1) After removing the plastic skirt with a hobby knife, use a reamer or file to clean all of the bolt holes.
2) The X-bridge and extruder mount parts print with supporting elements between each bearing sleeve. This plastic must be cut away before installation.
3) Components that are not bolted together should be glued with CA glue (super glue).
4) The linear bearings should fit snug within the mounts. If there is too much play wrap the outer part of the bearing in vinyl electrical tape. If the bearings are too tight clean the edges with a hobby knife or carefully heat the plastic before inserting the bearings.
5) Insert the bolt and assemble the x-pulley to the x-bridge.
6) Thread the z-nut onto the threaded rod and slide the bearings onto the smoothed rod. Properly align the nut and bearings into the x-bridge before bolting the front plate. If the bearings are too tight clean any plastic from the edges of the sleeves or lightly heat the plastic before inserting the bearings.
7) Bolt all components together using M3 or 1/8″ bolts. Be sure not to over-tighten any of the bolts.
8) Insert the smoothed rods into one end of the x-bridge and slide on the x-carriage before bolting the other side.
9) Add the extruder and fan to the x-carriage. Tension all belts and secure with cable ties.
10) To adjust the z-endstop, carefully heat the plastic arm until it can be manipulated into alignment. Insert the z-endstop bolt for adjustment of the z-height.
After receiving my new Printrbot + from one of the original kickstarter backers, I promptly assembled the printer in hopes of having it printing as soon as possible. The printer went together quite smoothly and without any major issues. After reading of previous user’s experiences, I was a bit concerned how the quality of the printed parts and bearings would be. Fortunately, my kit arrived with no missing parts, in fact, there was plenty of extra hardware.
The quality of the printed parts that arrived with my kit were not the best, so after tuning in the printer and adjusting many settings in Slic3r, the first items I printed were some replacement parts. After weeks of use, three problems began to arise. The first was that I could not consistently produce prints that would stick to the build platform without curling at the edges. The second was that the tension of the belt along the X-axis began to warp the X-bridge, causing the Z-axis to slip along the right threaded rod. The third was the inability to level the plywood bed using the standard fixed mounts.
The first issue was quite easy to address. To correct the warping and inconsistent heating, I finally purchased an 8″x8″x1/8″ sheet of temperature resistant glass from McMaster-Carr. The first time I installed the glass I left the heated bed facing upwards with the silk screen printing on top. This didn’t produce enough heat to keep the prints on the glass, so I reversed the heated bed so that the bottom side faced upwards towards the glass. I also printed glass clips to secure the glass to the heated bed and keep it away from the exposed contacts at the rear of the circuit board. I would recommend printing the glass clips before going through the work of flipping the heated bed and securing the glass, otherwise you will need some way to temporarily hold the glass in place while the clips print.
To correct the second problem that I was having with the laser cut X-bridge, I decided to completely redesign the bridge and extruder mount.

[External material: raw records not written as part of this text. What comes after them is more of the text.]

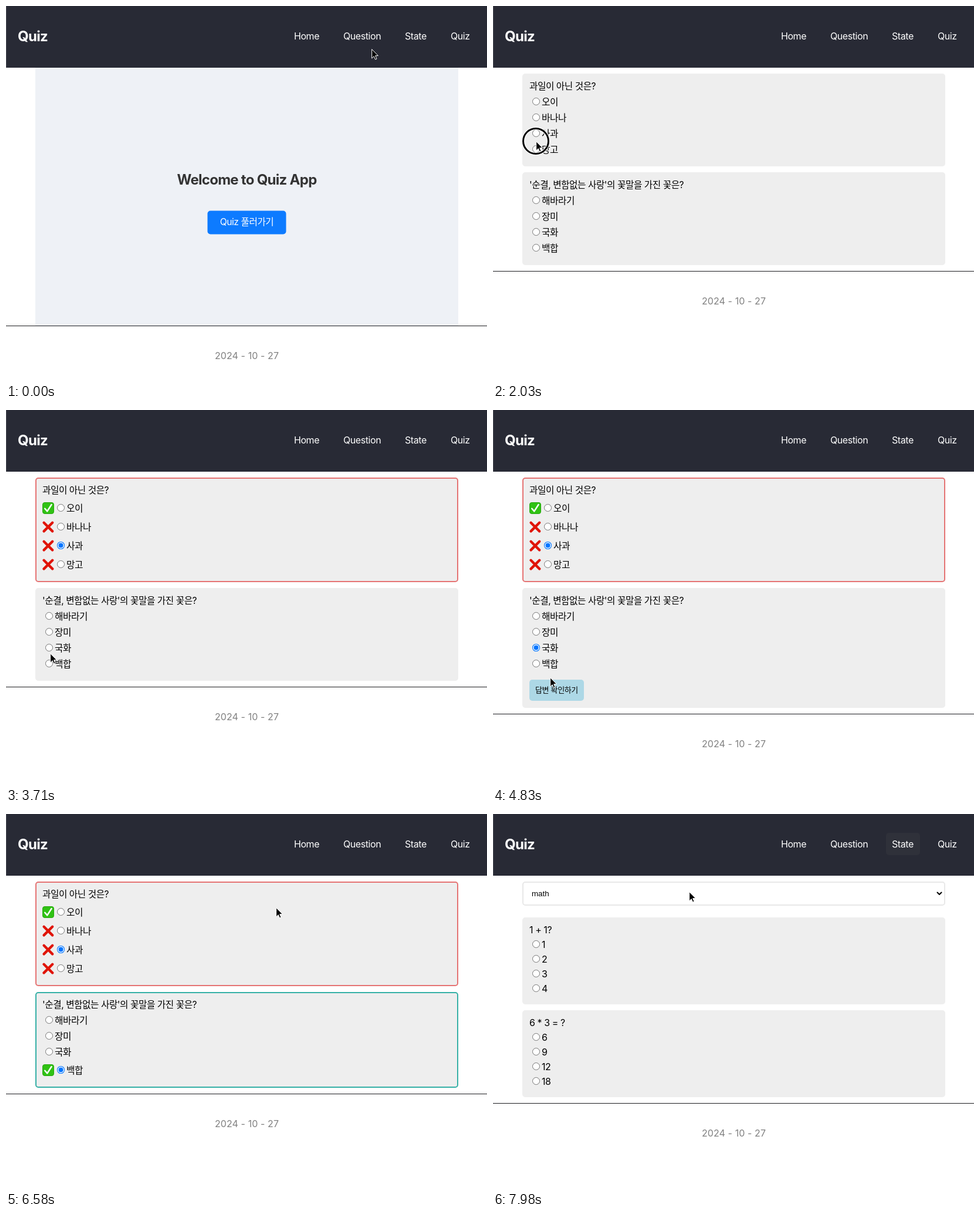
An HTML page for the animation above (8 s loop, 820 by 640 pixels).

```html
<!DOCTYPE html>
<html lang="ko">
<head>
<meta charset="utf-8">
<title>Quiz</title>
<style>
html, body { margin: 0; width: 100%; height: 100%; overflow: hidden; background: #fff; }
svg { display: block; width: 820px; height: 640px; }
text {
  font: 16px Inter, "Noto Sans CJK KR", "Noto Sans CJK", sans-serif;
  font-optical-sizing: none;
  letter-spacing: -.027em;
  white-space: pre;
}
.ko { font-size: 15.7px; letter-spacing: -.03em; }
.bold { font-size: 24px; font-weight: 700; letter-spacing: -.03em; }
.small { font-size: 13px; }
.date { letter-spacing: .1px; }
.select { font: 13.33px "Liberation Sans", Arial, sans-serif; letter-spacing: 0; }
.mid { text-anchor: middle; }
</style>
</head>
<body>
<svg id="stage" viewBox="0 0 820 640" xmlns="http://www.w3.org/2000/svg"></svg>
<script>
const stage = document.getElementById('stage');
const LOOP = 8000, STEP = 70;

const FRUIT = { q: '과일이 아닌 것은?', opts: ['오이', '바나나', '사과', '망고'], right: 0 };
const FLOWER = {
  q: "'순결, 변함없는 사랑'의 꽃말을 가진 꽃은?",
  opts: ['해바라기', '장미', '국화', '백합'], right: 3
};
const SUM = { q: '1 + 1?', opts: ['1', '2', '3', '4'], latin: true };
const PRODUCT = { q: '6 * 3 = ?', opts: ['6', '9', '12', '18'], latin: true };

// Pointer moves: start, end, then where to
const HOME = [623, 73];
const MOVES = [
  [210, 280, 625, 65], [560, 840, 628, 44], [1190, 1960, 73, 230],
  [2310, 2590, 93, 276], [2940, 3710, 75, 414], [4130, 4830, 97, 455],
  [5110, 5250, 70, 441], [5600, 5740, 93, 446], [5740, 5950, 98, 470],
  [6230, 6580, 460, 159], [6580, 6860, 697, 55], [7770, 7980, 334, 132]
];

// Press and release times
const CLICKS = {
  question: [420, 490], fruit: [2030, 2100], checkFruit: [2660, 2800],
  flower: [3920, 4060], flowerAgain: [5460, 5600], checkFlower: [6090, 6300],
  state: [7210, 7280]
};
const QUESTION_PAGE = 980, STATE_PAGE = 7490;

const clicked = (t, name) => t >= CLICKS[name][1];
const ease = u => u * u * (3 - 2 * u);

const rect = (x, y, w, h, fill, more = '') =>
  `<rect x="${x}" y="${y}" width="${w}" height="${h}" fill="${fill}" ${more}/>`;
const text = (x, y, s, cls = '', fill = '#000') =>
  `<text x="${x}" y="${y}" class="${cls}" fill="${fill}">${s}</text>`;
const line = (d, color, width) =>
  `<path d="${d}" fill="none" stroke="${color}" stroke-width="${width}" stroke-linecap="round" stroke-linejoin="round"/>`;
const circle = (x, y, r, fill, stroke = 'none', width = 0) =>
  `<circle cx="${x}" cy="${y}" r="${r}" fill="${fill}" stroke="${stroke}" stroke-width="${width}"/>`;

function pointerAt(t) {
  let [x, y] = HOME;
  for (const [from, to, nx, ny] of MOVES) {
    if (t <= from) break;
    const u = ease(Math.min(1, (t - from) / (to - from)));
    x += (nx - x) * u;
    y += (ny - y) * u;
  }
  return [x, y];
}

function over(t, x, y, w, h) {
  const [px, py] = pointerAt(t);
  return px >= x && px <= x + w && py >= y && py <= y + h;
}

// A hot area whose highlight fades over four steps
let hand = false;
function hotspot(t, fill, ...box) {
  hand = hand || over(t, ...box);
  let glow = 0;
  for (let k = 0; k < 4; k++) glow += over(t - k * STEP, ...box) / 4;
  return rect(...box, fill, `rx="5" opacity="${glow}"`);
}

function header(t) {
  const link = (label, x, w) =>
    hotspot(t, '#444548', x, 32, w, 38) + text(x + 10, 57, label, '', '#fff');
  return rect(0, 0, 820, 105, '#282a35') + rect(0, 0, 1, 105, '#4b4d56') +
    text(20, 60, 'Quiz', 'bold', '#fff') +
    link('Home', 481, 64) + link('Question', 565, 85) +
    link('State', 670, 58) + link('Quiz', 748, 53);
}

const footer = y => rect(0, y, 820, 1, '#1c1c20') +
  text(410.5, y + 57, '2024 - 10 - 27', 'date mid', '#808080');

const radio = (x, y, on) => on
  ? circle(x, y, 6, '#fff', '#0075ff', 1.1) + circle(x, y, 4, '#0075ff')
  : circle(x, y, 6, '#fff', '#767676', 1);

const mark = (y, ok) => ok
  ? rect(62.5, y - 9.5, 19, 19, '#30c214', 'rx="3.5" stroke="#28a810"') +
    line(`M66.3 ${y + .8}L70.3 ${y + 5.4} 77.6 ${y - 6}`, '#fff', 2.5)
  : line(`M64.6 ${y - 7.2}l14.6 14.6m0 -14.6l-14.6 14.6`, '#e01408', 4.4);

// Draws one question card and returns its bottom edge
function card(t, y, item, picked = -1, done = false) {
  const { q, opts, right, latin } = item;
  const cls = latin ? '' : 'ko';
  const wrong = done && picked !== right;
  let rowY = y + (latin ? 33 : 34);
  let body = text(62, y + 27, q, cls);
  opts.forEach((label, i) => {
    const marked = done && (wrong || i === right);
    const h = latin ? 25 : marked ? 32 : 27;
    const cy = rowY + (marked ? 17.5 : h / 2);
    const x = marked ? 93.5 : 73.5;
    if (marked) body += mark(cy + .5, i === right);
    body += radio(x, cy, i === picked) + text(x + 9.5, cy + 6.5, label, cls);
    rowY += h;
  });
  let bottom = rowY + (latin ? 15 : 16);
  if (picked >= 0 && !done) {
    const top = rowY + 14;
    body += rect(62, top, 93, 36, '#add8e6', 'rx="5"') +
      hotspot(t, '#33bbff', 62, top, 93, 36) +
      text(108.5, top + 22, '답변 확인하기', 'small mid');
    bottom = top + 48;
  }
  const box = done
    ? rect(51, y + 1, 719, bottom - y - 2, '#eee', `rx="4" stroke="${wrong ? '#e57373' : '#36b0a6'}" stroke-width="2"`)
    : rect(50, y, 721, bottom - y, '#eee', 'rx="5"');
  return { svg: box + body, bottom };
}

function cards(t, y, first, second) {
  const a = card(t, y, ...first), b = card(t, a.bottom + 10, ...second);
  return a.svg + b.svg + footer(b.bottom + 10);
}

function page(t) {
  if (t < QUESTION_PAGE) {
    return rect(50, 105, 721, 439, '#eef1f6') +
      text(410.5, 304, 'Welcome to Quiz App', 'bold mid', '#333') +
      rect(343.5, 348.5, 134, 40, '#0d7bff', 'rx="5"') +
      text(410.5, 373, 'Quiz 풀러가기', 'mid ko', '#fff') + footer(544);
  }
  if (t < STATE_PAGE) {
    const flower = clicked(t, 'flowerAgain') ? 3 : clicked(t, 'flower') ? 2 : -1;
    return cards(t, 115,
      [FRUIT, clicked(t, 'fruit') ? 2 : -1, clicked(t, 'checkFruit')],
      [FLOWER, flower, clicked(t, 'checkFlower')]);
  }
  return rect(51, 116, 719, 39, '#fff', 'rx="4" stroke="#e8e8e8" stroke-width="2"') +
    text(66, 140, 'math', 'select') +
    line('M757.5 133.5L761 137 764.5 133.5', '#000', 2) +
    cards(t, 176, [SUM], [PRODUCT]);
}

const ARROW = '<path d="M.7 .6V16L4.2 12.6 6.6 18 9 17 6.7 11.6H11.4Z" fill="#000" stroke="#fff"/>';
const HAND = '<path d="M-1.6 1.2C-1.6-.6 1.2-.6 1.4 1.2L2 6.2C2.4 5 4.6 5.2 4.8 6.6 5.4 5.6 7.2 6 7.4 7.4 8.2 6.8 9.6 7.4 9.6 9V12.5C9.6 14.5 8.4 15.5 8.2 17.5H.4C0 15.6-1.8 14-3 12.2-4.2 10.6-5.2 9.4-4.4 8.6-3.4 7.8-1.8 8.6-.8 10Z" fill="#fff" stroke="#000" stroke-linejoin="round"/>' +
  line('M2.4 11.5V15M4.6 11.5V15M6.8 11.5V15', '#000', .8);

// The ring grows while the button is held
function ring(t) {
  const press = Object.values(CLICKS).find(([down, up]) => t >= down && t < up);
  if (!press) return '';
  const r = Math.min(29.5, 21.5 + 8 * (t - press[0]) / STEP);
  return circle(0, 0, r, 'none', '#fff', 5) + circle(0, 0, r, 'none', '#000', 3);
}

function pointer(t) {
  const [x, y] = pointerAt(t);
  return `<g transform="translate(${x.toFixed(2)} ${y.toFixed(2)})">${ring(t)}${hand ? HAND : ARROW}</g>`;
}

const start = performance.now();
let shown = -1;
function draw() {
  const t = Math.floor(((performance.now() - start) % LOOP) / STEP) * STEP;
  if (t !== shown) {
    shown = t;
    hand = false;
    stage.innerHTML = rect(0, 0, 820, 640, '#fff') + page(t) + header(t) + pointer(t);
  }
  requestAnimationFrame(draw);
}
draw();
</script>
</body>
</html>
```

This process took many revisions before I finally had a working setup, but once complete, the improvements were very noticeable. My new X-bridge design corrected several of the problems I encountered with the original laser cut design, including:
1) Z-axis smoothed and threaded rod spacing was incorrect, causing the threaded rod to spread away from the smoothed rod when the bridge was lowered. This caused binding and slipping along the Z-axis that was difficult to manage. With my design the spacing of the rods has been corrected.
2) Placement of the threaded rod nut was too low on the bridge and poorly secured. With only a nut on the bottom of the left and right sides of the bridge, the bridge was free to move upwards unless secured by two additional nuts at the top. However, adding two additional nuts at the top often caused binding of the Z-axis. With my design a single nut is secured within the bridge mounts along each side. The nut is secured on all sides, preventing it from slipping and eliminating binding.
3) The laser cut X-bridge of the original design was made to hold the stress from the belt tension instead of taking advantage of using the smoothed steal rods as structural supports. This led to warping along the plywood parts and eventually slipping along the Z-axis. With my design the bridge mounts are made to use the smoothed steel rods of the X-axis as the structural supports that take the load from the belt tension. This eliminates the need for any other cross beam at the rear of the X-bridge and strengthens the mounts.
To correct my final problem, I redesigned the bed mounts so that I could adjust the height of each corner until the bed was level. These mounts use the same hardware as the original mounts with the exception of the spring. If you don’t have a spring, then you can put a nut on the top and bottom of the bed, but it will be more difficult to adjust. My kit came with two extra springs used to hold the extruder closed, so I cut each of these springs in half and used them on each of my bed mounts.
Although not entirely necessary, I made a final modification to my printer to improve the extruder mount. The mount has been redesigned to accept three linear bearings to prevent the wobble experienced with only two bearings. The extruder mount is very similar to the original mount, but it has an integrated 40mm fan attachment and a less bulky design.